Task item
Match on the string "that" in the entries below and return every matching line.

(Plain-text document sources)
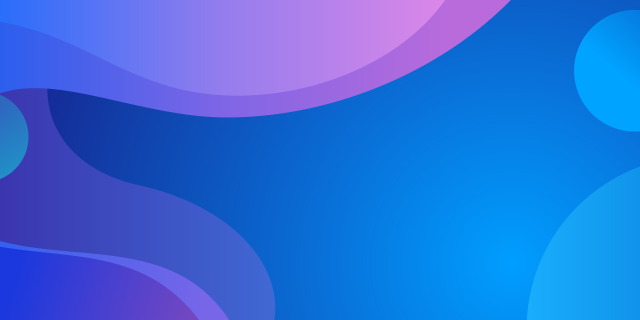
A WebGL 1 fragment shader for this background:

```glsl
precision highp float;
// Abstract backdrop: layered waves and soft discs over a blue radial glow.

uniform vec2 u_resolution;

// Lengths are in canvas heights, origin at the lower left.
const vec2 GLOW_CENTER = vec2(1.60, 0.18);
const float GLOW_MID = 0.70;
const float GLOW_END = 1.55;
const vec3 GLOW_BRIGHT = vec3(0.00, 0.62, 1.00);
const vec3 GLOW_BLUE = vec3(0.04, 0.41, 0.82);
const vec3 GLOW_NAVY = vec3(0.08, 0.17, 0.59);

const vec3 CREST_BLUE = vec3(0.16, 0.43, 0.98);
const vec3 CREST_LILAC = vec3(0.58, 0.49, 0.93);
const vec3 CREST_PINK = vec3(0.86, 0.53, 0.91);
const vec3 BAND_BLUE = vec3(0.17, 0.37, 0.93);
const vec3 BAND_VIOLET = vec3(0.50, 0.40, 0.90);
const vec3 BAND_ORCHID = vec3(0.73, 0.42, 0.86);

const vec3 HILL_INDIGO = vec3(0.23, 0.21, 0.69);
const vec3 HILL_BLUE = vec3(0.25, 0.41, 0.83);
const vec3 RIM_BLUE = vec3(0.20, 0.38, 0.93);
const vec3 RIM_VIOLET = vec3(0.47, 0.40, 0.91);
const vec3 CORNER_BLUE = vec3(0.10, 0.22, 0.87);
const vec3 CORNER_PLUM = vec3(0.45, 0.28, 0.76);

const vec3 DISC_TEAL_DARK = vec3(0.18, 0.41, 0.75);
const vec3 DISC_TEAL = vec3(0.13, 0.56, 0.78);
const vec3 DISC_SKY = vec3(0.00, 0.64, 1.00);
const vec3 DISC_BLUE = vec3(0.03, 0.42, 0.82);
const vec3 DOME_LIGHT = vec3(0.10, 0.68, 0.99);
const vec3 DOME_BLUE = vec3(0.06, 0.58, 0.92);

// Approximate signed distance above a cubic Bezier that advances in x;
// beyond its ends the curve continues along its tangents.
float aboveCurve(vec2 p, vec2 a, vec2 b, vec2 c, vec2 d) {
  float t = 0.5;
  float stride = 0.25;
  for (int i = 0; i < 18; i++) {
    float s = 1.0 - t;
    float x = s * s * s * a.x + 3.0 * s * t * (s * b.x + t * c.x) + t * t * t * d.x;
    t += x < p.x ? stride : -stride;
    stride *= 0.5;
  }
  float s = 1.0 - t;
  vec2 point = s * s * s * a + 3.0 * s * t * (s * b + t * c) + t * t * t * d;
  vec2 tangent = normalize(s * s * (b - a) + 2.0 * s * t * (c - b) + t * t * (d - c));
  vec2 offset = p - point;
  return tangent.x * offset.y - tangent.y * offset.x;
}

// Antialiased coverage, full where the distance is positive.
float cover(float dist) {
  return clamp(dist * u_resolution.y + 0.5, 0.0, 1.0);
}

float disc(vec2 p, vec2 center, float radius) {
  return cover(radius - length(p - center));
}

vec3 ramp(vec3 low, vec3 mid, vec3 high, float t) {
  t = clamp(t, 0.0, 1.0) * 2.0;
  return t < 1.0 ? mix(low, mid, t) : mix(mid, high, t - 1.0);
}

vec3 blend(vec3 low, vec3 high, float t) {
  return mix(low, high, clamp(t, 0.0, 1.0));
}

void main() {
  vec2 p = gl_FragCoord.xy / u_resolution.y;

  // Radial glow
  float r = length(p - GLOW_CENTER);
  vec3 color = blend(GLOW_BRIGHT, GLOW_BLUE, r / GLOW_MID);
  color = blend(color, GLOW_NAVY, (r - GLOW_MID) / (GLOW_END - GLOW_MID));

  // Discs on the right
  vec3 fill = blend(DISC_SKY, DISC_BLUE, dot(p - vec2(1.92, 0.78), vec2(2.4, 2.8)));
  color = mix(color, fill, disc(p, vec2(1.984, 0.779), 0.19));
  fill = blend(DOME_LIGHT, DOME_BLUE, (p.x - 1.65) / 0.35);
  color = mix(color, fill, disc(p, vec2(2.1875, -0.029), 0.542));

  // Indigo hill, its edge traced with the axes swapped
  float hill = p.y < 0.422
    ? aboveCurve(p.yx, vec2(0.0, 0.857), vec2(0.167, 0.885), vec2(0.357, 0.729), vec2(0.422, 0.430))
    : aboveCurve(p.yx, vec2(0.422, 0.430), vec2(0.461, 0.260), vec2(0.570, 0.148), vec2(0.724, 0.148));
  color = mix(color, blend(HILL_INDIGO, HILL_BLUE, p.x / 0.86), cover(-hill));

  // Disc on the left
  fill = blend(DISC_TEAL_DARK, DISC_TEAL, dot(p - vec2(0.0, 0.66), vec2(3.0, -4.5)));
  color = mix(color, fill, disc(p, vec2(-0.053, 0.572), 0.142));

  // Lower corner waves
  float rim = aboveCurve(p, vec2(0.0, 0.247), vec2(0.247, 0.180), vec2(0.547, 0.258), vec2(0.716, 0.0));
  color = mix(color, blend(RIM_BLUE, RIM_VIOLET, p.x / 0.65), cover(-rim));
  float corner = aboveCurve(p, vec2(0.0, 0.229), vec2(0.234, 0.190), vec2(0.456, 0.219), vec2(0.622, 0.0));
  color = mix(color, blend(CORNER_BLUE, CORNER_PLUM, (p.x - 0.3 * p.y) / 0.6), cover(-corner));

  // Upper waves: outer band, then the pink crest
  float band = p.x < 0.708
    ? aboveCurve(p, vec2(0.0, 0.708), vec2(0.182, 0.771), vec2(0.443, 0.633), vec2(0.708, 0.633))
    : aboveCurve(p, vec2(0.708, 0.633), vec2(1.042, 0.633), vec2(1.380, 0.779), vec2(1.596, 1.0));
  color = mix(color, ramp(BAND_BLUE, BAND_VIOLET, BAND_ORCHID, p.x / 1.42), cover(band));
  float crest = p.x < 0.742
    ? aboveCurve(p, vec2(0.0, 0.932), vec2(0.286, 0.883), vec2(0.417, 0.701), vec2(0.742, 0.701))
    : aboveCurve(p, vec2(0.742, 0.701), vec2(1.003, 0.701), vec2(1.263, 0.818), vec2(1.391, 1.0));
  color = mix(color, ramp(CREST_BLUE, CREST_LILAC, CREST_PINK, p.x / 1.39), cover(crest));

  gl_FragColor = vec4(color, 1.0);
}
```
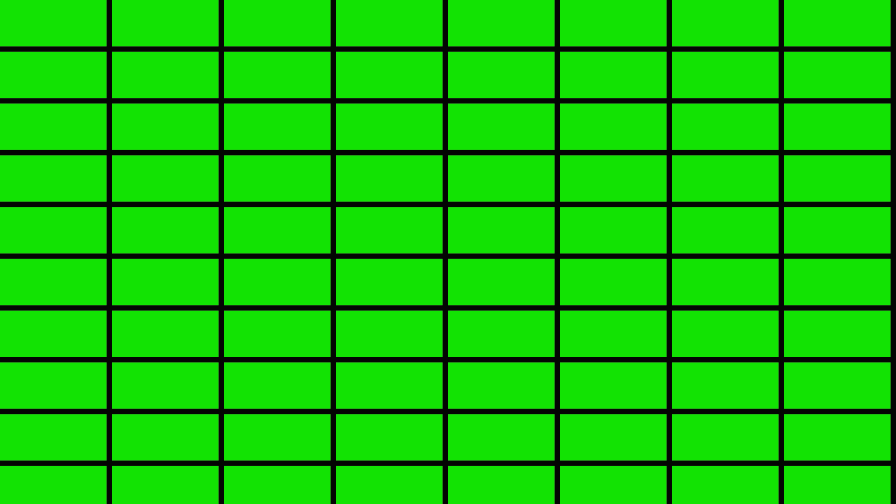
Write a Shadertoy shader that draws this pattern.

```glsl
// Bright green wide rectangular tiles separated by thin black grid lines.
#define CELL_SIZE vec2(0.22222, 0.10272)  // tile pitch, in canvas heights
#define LINE_WIDTH 0.0107                 // in canvas heights
#define TILE_COLOR vec3(0.07, 0.89, 0.01)
#define LINE_COLOR vec3(0.01, 0.02, 0.01)
#define EDGE_TINT vec3(0.34, 0.0, 0.34)   // slight greying along soft edges

// Coverage of the lines that close each cell, one value per axis.
vec2 lineCoverage(vec2 p, float pixel) {
    vec2 fromLine = p + 0.5 * LINE_WIDTH;
    vec2 dist = abs(fromLine - CELL_SIZE * round(fromLine / CELL_SIZE));
    return clamp((0.5 * LINE_WIDTH - dist) / pixel + 0.5, 0.0, 1.0);
}

void mainImage(out vec4 fragColor, in vec2 fragCoord) {
    float pixel = 1.0 / iResolution.y;

    // Cells run rightwards and downwards from the top left corner.
    vec2 p = vec2(fragCoord.x, iResolution.y - fragCoord.y) * pixel;

    // Join both line directions, then blend over the tiles.
    vec2 lines = lineCoverage(p, pixel);
    float ink = 1.0 - (1.0 - lines.x) * (1.0 - lines.y);
    vec3 color = mix(TILE_COLOR, LINE_COLOR, ink);
    color += EDGE_TINT * ink * (1.0 - ink);

    fragColor = vec4(color, 1.0);
}
```
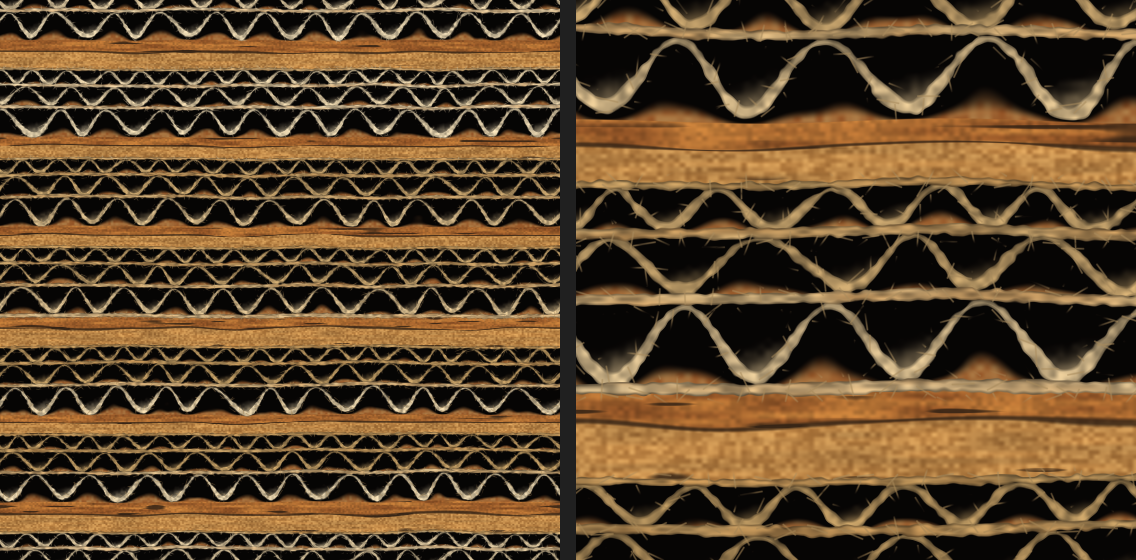
Left, the full canvas; right, a detail of the centre.
A Shadertoy shader for this texture:

```glsl
#define LARGE_COUNT 11.0
#define MID_COUNT 12.0
#define SMALL_COUNT 16.0
#define SHEET_WARP 0.006
#define FRAY 0.0035
#define DARK vec3(0.025, 0.018, 0.015)
#define CREAM vec3(0.86, 0.79, 0.65)
#define TAN vec3(0.74, 0.59, 0.36)
#define ORANGE vec3(0.68, 0.44, 0.20)
#define RUST vec3(0.58, 0.33, 0.15)
#define BROWN vec3(0.28, 0.19, 0.12)

const float TAU = 6.283185;

// Top of each sheet, measured downwards from the first one
const float SHEET_TOP[7] = float[7](0.0, 0.160, 0.319, 0.495, 0.651, 0.827, 1.0);
// Depth inside a sheet of the two inner liners and the solid board
const vec3 LEVEL = vec3(0.0286, 0.0677, 0.121);
// Large flute phase, paleness of fine and large flutes, liner on the board
const vec4 SHEET[6] = vec4[6](
    vec4(0.60, 0.90, 1.00, 0.0), vec4(0.80, 0.20, 0.55, 0.0),
    vec4(0.93, 0.20, 0.60, 1.0), vec4(0.75, 0.10, 0.90, 0.0),
    vec4(0.29, 0.10, 0.95, 0.0), vec4(0.67, 0.85, 1.00, 0.0));

float hash(vec2 p, float seed) {
    vec3 q = fract(p.xyx * 0.1031 + seed * 0.137);
    q += dot(q, q.yzx + 33.33);
    return fract((q.x + q.y) * q.z);
}

// Value noise that tiles over the canvas
float noise(vec2 p, vec2 scale, float seed) {
    p *= scale;
    vec2 f = fract(p), a = mod(floor(p), scale), b = mod(a + 1.0, scale);
    f *= f * (3.0 - 2.0 * f);
    return mix(mix(hash(a, seed), hash(vec2(b.x, a.y), seed), f.x),
               mix(hash(vec2(a.x, b.y), seed), hash(b, seed), f.x), f.y);
}

float cover(float d) {
    float aa = 0.9 / iResolution.y;
    return 1.0 - smoothstep(-aa, aa, d);
}

float fray(vec2 uv) {
    return FRAY * (0.6 * noise(uv, vec2(190.0), 1.0) + 0.4 * noise(uv, vec2(80.0), 2.0) - 0.5);
}

// Solid board: a rough rusty ply above a smoother golden one
vec3 board(vec2 uv, float b) {
    float streak = noise(uv, vec2(22.0, 260.0), 3.0);
    float grain = noise(uv, vec2(300.0, 380.0), 4.0);
    float seam = 0.40 + 0.14 * (noise(uv, vec2(12.0, 6.0), 5.0) - 0.5);
    vec3 gold = mix(ORANGE, TAN, 0.15 + 0.5 * grain);
    vec3 col = mix(mix(RUST, ORANGE, streak), gold, smoothstep(-0.04, 0.04, b - seam));
    col *= 0.78 + 0.22 * streak + 0.26 * grain;
    float gap = 0.08 * (noise(uv, vec2(17.0, 6.0), 6.0) - 0.25);
    float split = 1.0 - smoothstep(0.3 * gap, gap + 0.03, abs(b - seam));
    float crack = smoothstep(0.80, 0.92, noise(uv, vec2(18.0, 230.0), 7.0));
    float rough = 1.0 - smoothstep(seam, seam + 0.1, b) + smoothstep(0.82, 0.95, b);
    return mix(col, BROWN * 0.6, clamp(0.75 * split + 0.8 * crack * rough, 0.0, 0.9));
}

// Flat liner with a lit core
void liner(inout vec3 col, inout float gap, vec2 uv, float d, float width, vec3 paper) {
    d = abs(d) + fray(uv) - width;
    float grain = noise(uv, vec2(130.0, 350.0), 8.0);
    vec3 tone = mix(paper, ORANGE, 0.4 * noise(uv, vec2(30.0, 200.0), 9.0));
    tone *= (0.68 + 0.5 * grain) * mix(1.0, 0.65, smoothstep(-0.002, 0.0, d));
    col = mix(col, tone, cover(d));
    gap = min(gap, d);
}

// Corrugated sheet: shaded valleys, lit floors under the crests, frayed edge
void flute(inout vec3 col, inout float gap, vec2 uv, float y, float top, float bottom,
           float count, float phase, vec3 paper, float seed) {
    float h = bottom - top, q = (y - top) / h;
    float sway = noise(uv * vec2(1.0, 0.0), vec2(count, 1.0), seed) - 0.5;
    float size = noise(uv * vec2(1.0, 0.0), vec2(count, 1.0), seed + 20.0);
    float a = TAU * (uv.x * count - phase + 0.25 * sway);
    float trough = 0.5 + 0.5 * cos(a);
    float reach = mix(0.83, 0.95, size) - 0.09;
    float slope = 0.5 * reach * h * TAU * count * sin(a);
    float d = (y - top - h * (0.09 + reach * trough)) / sqrt(1.0 + slope * slope);

    float grain = noise(uv, vec2(230.0), 10.0);
    float rise = 0.32 * (1.0 - trough) * (0.35 + noise(uv, vec2(40.0, 60.0), seed + 3.0));
    float ground = smoothstep(0.98 - rise, 1.06 - 0.5 * rise, q);
    vec3 under = mix(DARK, mix(RUST, TAN, 0.6 * grain), ground);
    float glow = smoothstep(0.48, 1.0, q + 0.10 * sin(a) + 0.08 * (grain - 0.5));
    vec3 valley = mix(DARK, paper * 0.78, glow);
    vec3 cell = mix(valley, under, step(0.0, d));
    col = mix(col, cell, cover(top - y) * cover(y - bottom));

    float width = 0.0018 + 0.0028 * trough * h / 0.053 + 0.0008 * (size - 0.5);
    float edge = abs(d) + fray(uv) - width;
    vec3 tone = paper * (0.70 + 0.42 * grain) * mix(0.84, 1.06, trough);
    tone *= mix(1.0, 0.68, smoothstep(-0.002, 0.0, edge));
    col = mix(col, tone, cover(edge));
    gap = min(gap, edge);
}

// Distance to one loose fibre in each cell of a grid
float fibre(vec2 uv, float cells, float seed) {
    vec2 id = floor(uv * cells);
    vec2 p = fract(uv * cells) - 0.35 - 0.3 * vec2(hash(id, seed), hash(id, seed + 1.0));
    float angle = TAU * hash(id, seed + 2.0);
    vec2 dir = vec2(cos(angle), sin(angle));
    p -= dir * clamp(dot(p, dir), -0.3, 0.3);
    return length(p) / cells;
}

void mainImage(out vec4 fragColor, in vec2 fragCoord) {
    vec2 uv = fragCoord / iResolution.xy;
    float warp = SHEET_WARP * (noise(uv, vec2(9.0, 6.0), 11.0) - 0.5);
    float down = fract(1.0 - uv.y - 0.124 + warp);

    // Pick the sheet
    int s = 0;
    for (int i = 1; i < 6; i++) if (down >= SHEET_TOP[i]) s = i;
    float y = down - SHEET_TOP[s], h = SHEET_TOP[s + 1] - SHEET_TOP[s];
    vec4 sheet = SHEET[s];
    float seed = float(s) * 5.0 + 30.0;
    vec3 fine = mix(TAN * 0.95, CREAM, sheet.y), wide = mix(TAN, CREAM, sheet.z);

    // Stack the layers
    float gap = 1.0;
    vec3 col = board(uv, (y - LEVEL.z) / (h - LEVEL.z));
    flute(col, gap, uv, y, 0.0, LEVEL.x, SMALL_COUNT, hash(vec2(s, 1), 3.0), fine, seed);
    flute(col, gap, uv, y, LEVEL.x, LEVEL.y, MID_COUNT, hash(vec2(s, 2), 3.0), fine, seed + 1.0);
    flute(col, gap, uv, y, LEVEL.y, LEVEL.z, LARGE_COUNT, sheet.x, wide, seed + 2.0);
    liner(col, gap, uv, min(y, h - y), 0.0022, mix(TAN, fine, 0.4));
    liner(col, gap, uv, y - LEVEL.x, 0.0031, fine);
    liner(col, gap, uv, y - LEVEL.y, 0.0031, mix(fine, wide, 0.5));
    if (sheet.w > 0.0) liner(col, gap, uv, y - LEVEL.z, 0.0035, wide);

    // Loose fibres close to the torn paper
    float hair = min(fibre(uv, 64.0, 12.0), fibre(uv, 47.0, 15.0)) - 0.0005;
    col = mix(col, fine * 0.9, 0.6 * cover(hair) * (1.0 - smoothstep(0.001, 0.006, gap)));
    fragColor = vec4(col, 1.0);
}
```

Task solution
// Approximate signed distance above a cubic Bezier that advances in x;
Write a Shadertoy shader that draws this pattern.
// Coverage of the lines that close each cell, one value per axis.
// Value noise that tiles over the canvas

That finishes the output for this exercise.